BEGIN RECORDS
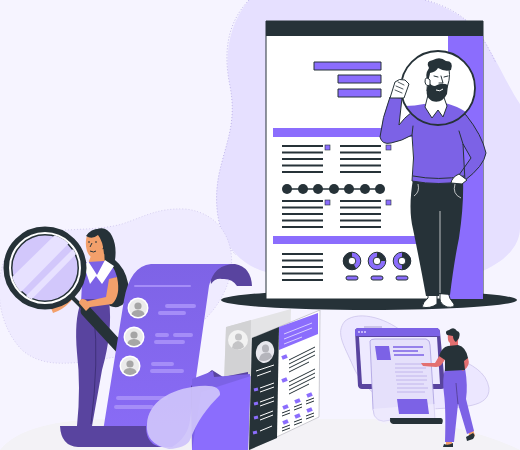
<!DOCTYPE html>
<html lang="en">
<head>
<meta charset="utf-8">
<title>Resume review illustration</title>
<style>
:root{--page:#f6f4ff;--blob:#e6e0ff;--blob-soft:#efebff;--violet:#8b6dfd;--violet-mid:#7c62e6;--violet-deep:#59449f;--ink:#263238;--white:#fff;--skin:#f3a06b;--lilac:#cfc4fb}
html,body{margin:0;overflow:hidden}
body{width:520px;height:450px;background:var(--page)}
svg{display:block}
.violet{fill:var(--violet)}.mid{fill:var(--violet-mid)}.deep{fill:var(--violet-deep)}.ink{fill:var(--ink)}.white{fill:var(--white)}.skin{fill:var(--skin)}.lilac{fill:var(--lilac)}
.line{fill:none;stroke:var(--ink);stroke-linecap:round;stroke-linejoin:round}
.outlined{stroke:var(--ink);stroke-width:1;stroke-linejoin:round}
.rules{fill:none;stroke:var(--ink);stroke-width:2}
.bars{fill:none;stroke:#a58df8;stroke-width:4;stroke-linecap:round}
</style>
</head>
<body>
<svg width="520" height="450" viewBox="0 0 520 450" role="img" aria-label="People examining resumes and documents">
<defs>
  <linearGradient id="scroll-fill" x1="0" y1="0" x2="0" y2="1"><stop offset="0" stop-color="#7e63e6"/><stop offset="1" stop-color="#8a6cf7"/></linearGradient>
  <clipPath id="lens-clip"><circle cx="45" cy="268" r="34"/></clipPath>
  <clipPath id="avatar-clip"><circle r="9"/></clipPath>
  <g id="avatar"><circle r="10.5" fill="#fff"/><circle r="9" fill="#ebebeb"/><g clip-path="url(#avatar-clip)" fill="#a6a6a6"><circle cy="-2" r="3.6"/><path d="M-7 9Q-7 2 0 2Q7 2 7 9Z"/></g></g>
  <path id="text-lines" class="rules" d="M0 0H41M0 6.5H41M0 13H41M0 19.5H41M0 26H41"/>
  <rect id="marker" width="5" height="5" fill="#8b6dfd" stroke="#263238" stroke-width=".6"/>
  <g id="donut" fill="none" stroke-width="5"><circle r="6.3" stroke="#8b6dfd"/><circle r="8.8" stroke="#263238" stroke-width="1"/><circle r="3.8" fill="#fff" stroke="#263238" stroke-width="1"/></g>
  <g id="sheet-lines" fill="none" stroke-width="1"><path d="M0 0L26-13M0 4L26-9M0 8L26-5M0 12L20 2"/></g>
  <g id="contact" fill="none"><path d="M0 0l5-2" stroke="#8b6dfd" stroke-width="4"/><path d="M-1 5l8-3M-1 8l8-3" stroke="#263238" stroke-width="1"/></g>
</defs>

<g id="backdrop">
  <path fill="var(--blob)" d="M249 0C228 25 224 57 230 86C237 123 226 142 219 174C211 211 220 259 266 272C300 282 445 286 480 272C505 262 520 246 520 228V104C508 86 500 67 489 49C478 25 458 11 425 0Z"/>
  <path fill="none" stroke="#a99de0" stroke-width=".7" stroke-dasharray="1 2" d="M249 0C225 25 224 57 230 86C237 123 226 142 219 174C213 205 218 237 236 255M425 0C470 12 484 38 496 63"/>
  <path fill="var(--blob-soft)" stroke="#c7bfe8" stroke-width=".7" stroke-dasharray="1 2" d="M8 252C34 221 82 235 122 224C146 216 157 208 185 209C224 213 238 248 229 280C212 333 160 350 116 357C76 363 45 370 22 350C-5 322-6 277 8 252Z"/>
  <path fill="#f3f2f6" d="M0 450Q25 418 120 419H400Q470 426 520 450Z"/>
  <path fill="var(--blob)" opacity=".65" d="M345 321C360 309 390 320 405 334C429 356 484 356 489 388C490 408 462 407 432 409C394 412 365 394 353 366C344 345 335 333 345 321Z"/>
  <path fill="none" stroke="#c7bfe8" stroke-width=".7" d="M345 321C360 309 390 320 405 334C429 356 484 356 489 388C490 408 462 407 432 409C394 412 365 394 353 366C344 345 335 333 345 321Z"/>
</g>

<g id="large-resume">
  <ellipse class="ink" cx="369" cy="300" rx="148" ry="10"/>
  <rect class="white outlined" x="266" y="21" width="217" height="278"/>
  <rect class="violet" x="448" y="35" width="35" height="264"/>
  <rect class="ink" x="266" y="21" width="217" height="15"/>
  <g class="violet outlined"><rect x="314" y="62" width="67" height="8"/><rect x="338" y="75" width="43" height="8"/><rect x="338" y="89" width="43" height="8"/></g>
  <rect class="violet" x="273" y="128" width="175" height="9"/>
  <rect class="violet" x="273" y="236" width="175" height="8"/>
  <use href="#text-lines" x="282" y="146"/><use href="#text-lines" x="340" y="146"/>
  <use href="#text-lines" x="282" y="201"/><use href="#text-lines" x="340" y="201"/>
  <use href="#text-lines" x="282" y="254"/>
  <use href="#marker" x="325" y="145"/><use href="#marker" x="386" y="145"/><use href="#marker" x="325" y="200"/><use href="#marker" x="386" y="200"/>
  <path class="line" stroke-width="1.5" d="M287 189H380"/>
  <g class="ink"><circle cx="287" cy="189" r="5"/><circle cx="303" cy="189" r="5"/><circle cx="318" cy="189" r="5"/><circle cx="334" cy="189" r="5"/><circle cx="349" cy="189" r="5"/><circle cx="365" cy="189" r="5"/><circle cx="380" cy="189" r="5"/></g>
  <use href="#donut" x="352" y="261"/><use href="#donut" x="377" y="261"/><use href="#donut" x="402" y="261"/>
  <g class="line" stroke-width="5" stroke-linecap="butt"><path stroke-linecap="butt" d="M352 254.700A6.300 6.300 0 1 0 355 266.500"/><path stroke-linecap="butt" d="M377 254.700A6.300 6.300 0 0 1 383 261"/><path stroke-linecap="butt" d="M402 254.700A6.300 6.300 0 0 1 402 267.300"/></g>
  <g class="violet outlined"><rect x="346" y="276" width="12" height="4" rx="2"/><rect x="371" y="276" width="12" height="4" rx="2"/><rect x="396" y="276" width="12" height="4" rx="2"/></g>
</g>

<g id="candidate">
  <path class="white outlined" d="M428 293L437 293L437 304Q430 309 422 307Q423 302 428 298ZM440 292H448Q449 299 454 304Q455 308 447 307Q440 304 440 299Z"/>
  <path class="ink" d="M413 179Q408 209 413 229Q420 263 426 296L439 296L440 223L439 294L450 295Q454 262 459 238Q464 205 463 179Z"/>
  <path fill="none" stroke="#fff" stroke-width=".7" d="M440 211V293M418 184Q420 192 414 196M455 184Q452 194 461 198"/>
  <path class="mid outlined" d="M424 107Q410 110 399 125L402 98L390 97Q382 118 380 137Q382 145 391 143Q402 141 412 135Q415 158 412 181Q439 186 465 181L463 144L471 158L459 175L464 181Q484 166 486 153Q482 135 466 115Q456 107 442 106Z"/>
  <path class="line" stroke-width="1" d="M412 135L413 126M463 144L459 131M413 176Q439 181 464 176"/>
  <path class="white outlined" d="M459 174Q452 177 451 183L462 184L467 180Z"/>
  <circle cx="438" cy="88" r="37" fill="#fff"/>
  <path class="mid" d="M405 106Q415 106 424 104L445 103Q457 106 466 112A37 37 0 0 1 405 106Z"/>
  <path class="white outlined" d="M428 95L425 107L432 118L438 110L443 117L447 106L442 92Z"/>
  <path class="white outlined" d="M430 68Q427 83 427 91Q435 102 445 92Q451 80 449 69Q440 63 430 68Z"/>
  <path class="ink" d="M429 82Q423 96 432 101Q442 104 447 94L448 85Q442 82 435 86Q431 86 429 82Z"/>
  <path class="ink" d="M428 83L430 73Q436 72 438 68Q445 72 451 70Q454 61 446 61Q440 56 433 60Q425 61 429 68Q424 75 428 83Z"/>
  <path class="white outlined" d="M430 80Q425 75 425 82Q426 87 430 85Z"/>
  <path class="line" stroke-width="1" d="M434 76l4 1M444 77l4-1M441 76L443 83L439 83"/>
  <path fill="none" stroke="#fff" stroke-width="1" d="M436 90Q440 92 443 89"/>
  <circle class="line" cx="438" cy="88" r="37" stroke-width="1.800"/>
  <path class="white outlined" d="M390 98L395 82Q399 78 405 80L409 84L404 98Z"/>
  <path class="line" stroke-width=".8" d="M398 82L404 85M396 86L403 89M395 90L402 93"/>
</g>

<g id="researcher">
  <path class="ink" d="M92 232Q105 223 112 236Q117 246 115 260Q125 268 128 283Q131 302 118 307Q102 309 103 286Z"/>
  <path class="deep" d="M81 302L109 301Q113 331 102 370L92 426H77Q81 387 77 353Q74 320 81 302Z"/>
  <path stroke="#3f3079" fill="none" d="M94 316Q99 360 91 424"/>
  <path class="skin" d="M93 250L104 249L105 266L96 278L88 264Z"/>
  <path class="skin" d="M86 240Q85 252 91 257Q101 258 104 244Q105 233 95 232Q87 232 86 240Z"/>
  <path class="ink" d="M86 236Q93 226 106 230Q114 238 110 255L104 254Q103 241 98 235Q92 240 86 236Z"/>
  <path d="M89 241v2M96 241v2M92 243l-2 4M90 251q4 2 6 0" fill="none" stroke="#263238"/>
  <path class="mid" d="M88 262Q78 263 75 277L82 283L81 303H109L110 280L117 277Q114 264 104 261Z"/>
  <path class="white" d="M88 261L97 275L105 260L114 266L102 284L96 276L90 284L84 266Z"/>
  <path class="deep" d="M81 299H110V304H81Z"/>
  <path class="skin" d="M109 279L117 277Q121 296 112 304L83 308L80 303L106 297ZM76 276L82 282Q72 307 53 313L51 308Q66 301 76 276Z"/>
</g>

<g id="magnifier">
  <path class="line" stroke-width="4" d="M73 298L84 309"/>
  <path class="line" stroke-width="11" d="M86 311L122 350"/>
  <circle cx="45" cy="268" r="37" fill="#d2c7fb" stroke="#263238" stroke-width="9"/>
  <g clip-path="url(#lens-clip)" fill="#e7e1ff"><path d="M6 283L61 229L73 239L20 293ZM23 299L76 246L80 250L28 303Z"/></g>
  <circle cx="45" cy="268" r="35" fill="none" stroke="#fff" stroke-width="2"/>
  <path class="skin" d="M79 303Q80 297 86 300L91 306L86 311Z"/>
</g>

<g id="profile-scroll">
  <path class="deep" d="M208 264H235Q251 267 252 286H237Q232 278 222 279Q215 278 211 284Z"/>
  <path fill="url(#scroll-fill)" d="M151 264H235Q214 264 209 286L190 420Q188 437 172 447H92Q102 441 104 425L124 300Q130 266 151 264Z"/>
  <path class="deep" d="M60 426H146Q146 446 163 447H78Q61 446 60 426Z"/>
  <use href="#avatar" x="138" y="308"/><use href="#avatar" x="134" y="337"/><use href="#avatar" x="130" y="366"/>
  <path class="bars" d="M167 306H194M160 313H184M157 335H167M175 335H191M156 342H183M153 364H172M152 371H182M118 398H166M116 407H152"/>
  <path class="bars" stroke-width="3" style="stroke-width:2" d="M135 286H190"/>
</g>

<g id="folder-and-resumes">
  <path fill="#e4e4e6" d="M226 327L291 309L288 420L222 438Z"/>
  <path fill="#d2d2d4" d="M226 327L251 320L249 430L222 438Z"/>
  <circle cx="238" cy="340" r="10" fill="#f2f2f2"/><path fill="#c4c4c6" d="M233 344Q238 338 243 344L244 347Q238 352 232 348ZM235 337a3.500 3.500 0 1 1 7 0a3.500 3.500 0 1 1-7 0Z"/>
  <path class="deep" d="M191 386L212 370L223 377L248 372V450H192Z"/>
  <path class="mid" d="M192 379L213 371L214 377L250 374L248 450H192Z"/>
  <path class="violet" d="M201 392L251 376L248 450H192Z"/>
  <path class="lilac" opacity=".93" d="M147 424C148 403 169 389 199 386Q221 384 220 395C207 408 197 421 190 440Q186 448 169 449Q145 444 147 424Z"/>
  <path class="white" d="M252 338L320 310L319 417L249 450Z" stroke="#b7b7bd" stroke-width=".7"/>
  <path class="ink" d="M252 338L279 327L277 438L249 450Z"/>
  <path class="violet" d="M279 327L318 313V334L279 350Z"/>
  <ellipse cx="265" cy="352" rx="9" ry="11" fill="#e8e8ee" transform="rotate(15 265 352)"/>
  <path fill="#b5b5bc" d="M259 360Q260 353 265 353Q271 351 272 357Q266 363 259 360ZM262 349a3.500 4 0 1 1 7-1a3.500 4 0 1 1-7 1Z"/>
  <path fill="none" stroke="#fff" stroke-width="1" d="M256 371l18-6M257 376l14-5M260 388l14-5M260 392l14-5M260 402l14-5M260 406l14-5M260 416l13-5M260 420l13-5M260 431l12-5"/>
  <path fill="none" stroke="#8b6dfd" stroke-width="3" d="M254 390l4-1M254 404l4-1M254 418l4-1M253 433l4-1"/>
  <path fill="none" stroke="#d9cfff" d="M284 334l28-11M284 339l28-11M284 344l18-7"/>
  <g stroke="#263238"><use href="#sheet-lines" x="289" y="360"/><use href="#sheet-lines" x="289" y="382"/></g>
  <path fill="none" stroke="#8b6dfd" stroke-width="4" d="M282 358l5-2M282 381l5-2"/>
  <use href="#contact" x="283" y="408"/><use href="#contact" x="295" y="402"/><use href="#contact" x="307" y="396"/>
  <use href="#contact" x="283" y="423"/><use href="#contact" x="295" y="417"/><use href="#contact" x="307" y="411"/>
</g>

<g id="browser-window">
  <path fill="none" stroke="#9c91c8" stroke-width=".8" d="M364 327H382"/>
  <path class="deep" d="M355 331Q355 328 359 328H437Q440 329 440 332L445 386Q445 389 441 389H362Q359 389 358 386Z"/>
  <path class="mid" d="M355 331Q355 328 359 328H437Q440 329 440 333V336H355Z"/>
  <path fill="#eeeaff" d="M359 337H437L440 384H362Z"/>
  <g fill="#dcd2ff"><circle cx="359" cy="332" r="1"/><circle cx="362" cy="332" r="1"/><circle cx="365" cy="332" r="1"/></g>
  <path fill="#e5e0fb" stroke="#a99de0" stroke-width=".8" d="M370 341Q371 339 375 339H426Q430 340 430 345L435 420H391Q374 425 373 409Z"/>
  <path class="ink" d="M390 418H441Q444 419 442 424H393Q389 423 390 418Z"/>
  <path fill="#f4f1ff" d="M373 409Q374 424 387 424Q391 422 390 418L437 418L435 404Z" opacity=".6"/>
  <path class="mid" d="M375 346H389L391 360H377Z"/>
  <path class="mid" d="M397 399H427L429 414H399Z"/>
  <path fill="none" stroke="#7c62e6" stroke-width="1.500" d="M393 347H423M393 351H418M394 355H424"/>
  <path fill="none" stroke="#c1b5ec" d="M395 364H425M395 368H426M395 372H423M396 376H427M396 380H427M397 384H424M397 388H428M397 392H425"/>
</g>

<g id="visitor">
  <path class="skin" d="M446 441H452V446H446ZM468 431L473 429L475 436L470 438Z"/>
  <path class="ink" d="M444 444Q448 446 453 443V447H443ZM466 437L473 433Q476 435 473 439L467 441Z"/>
  <path class="mid" d="M445 369L465 368Q468 386 466 399L474 431L467 434L458 404L454 442H445Q446 409 444 394Q442 379 445 369Z"/>
  <path fill="none" stroke="#59449f" d="M456 383Q457 395 458 404"/>
  <path fill="#e36f70" d="M448 334Q447 341 450 343L450 349H458V341Q460 334 455 332Z"/>
  <path class="ink" d="M447 335Q444 331 449 330Q454 326 457 331Q461 332 459 338L456 342Q453 340 453 336Z"/>
  <path fill="#e36f70" d="M441 353L446 357Q442 367 436 367L423 366L421 363L435 363ZM463 355L468 358Q471 366 463 371L460 369L464 364Z"/>
  <path class="ink" d="M448 346Q442 347 439 356L445 360L445 371L465 370L464 361L468 358Q466 347 458 345Z"/>
</g>
</svg>
</body>
</html>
END RECORDS
**TASK:** Spot every line in the entries that includes the word "height", and copy each one out.

**RESPONSE BELOW:**
body{width:520px;height:450px;background:var(--page)}
<svg width="520" height="450" viewBox="0 0 520 450" role="img" aria-label="People examining resumes and documents">
  <rect id="marker" width="5" height="5" fill="#8b6dfd" stroke="#263238" stroke-width=".6"/>
  <rect class="white outlined" x="266" y="21" width="217" height="278"/>
  <rect class="violet" x="448" y="35" width="35" height="264"/>
  <rect class="ink" x="266" y="21" width="217" height="15"/>
  <g class="violet outlined"><rect x="314" y="62" width="67" height="8"/><rect x="338" y="75" width="43" height="8"/><rect x="338" y="89" width="43" height="8"/></g>
  <rect class="violet" x="273" y="128" width="175" height="9"/>
  <rect class="violet" x="273" y="236" width="175" height="8"/>
  <g class="violet outlined"><rect x="346" y="276" width="12" height="4" rx="2"/><rect x="371" y="276" width="12" height="4" rx="2"/><rect x="396" y="276" width="12" height="4" rx="2"/></g>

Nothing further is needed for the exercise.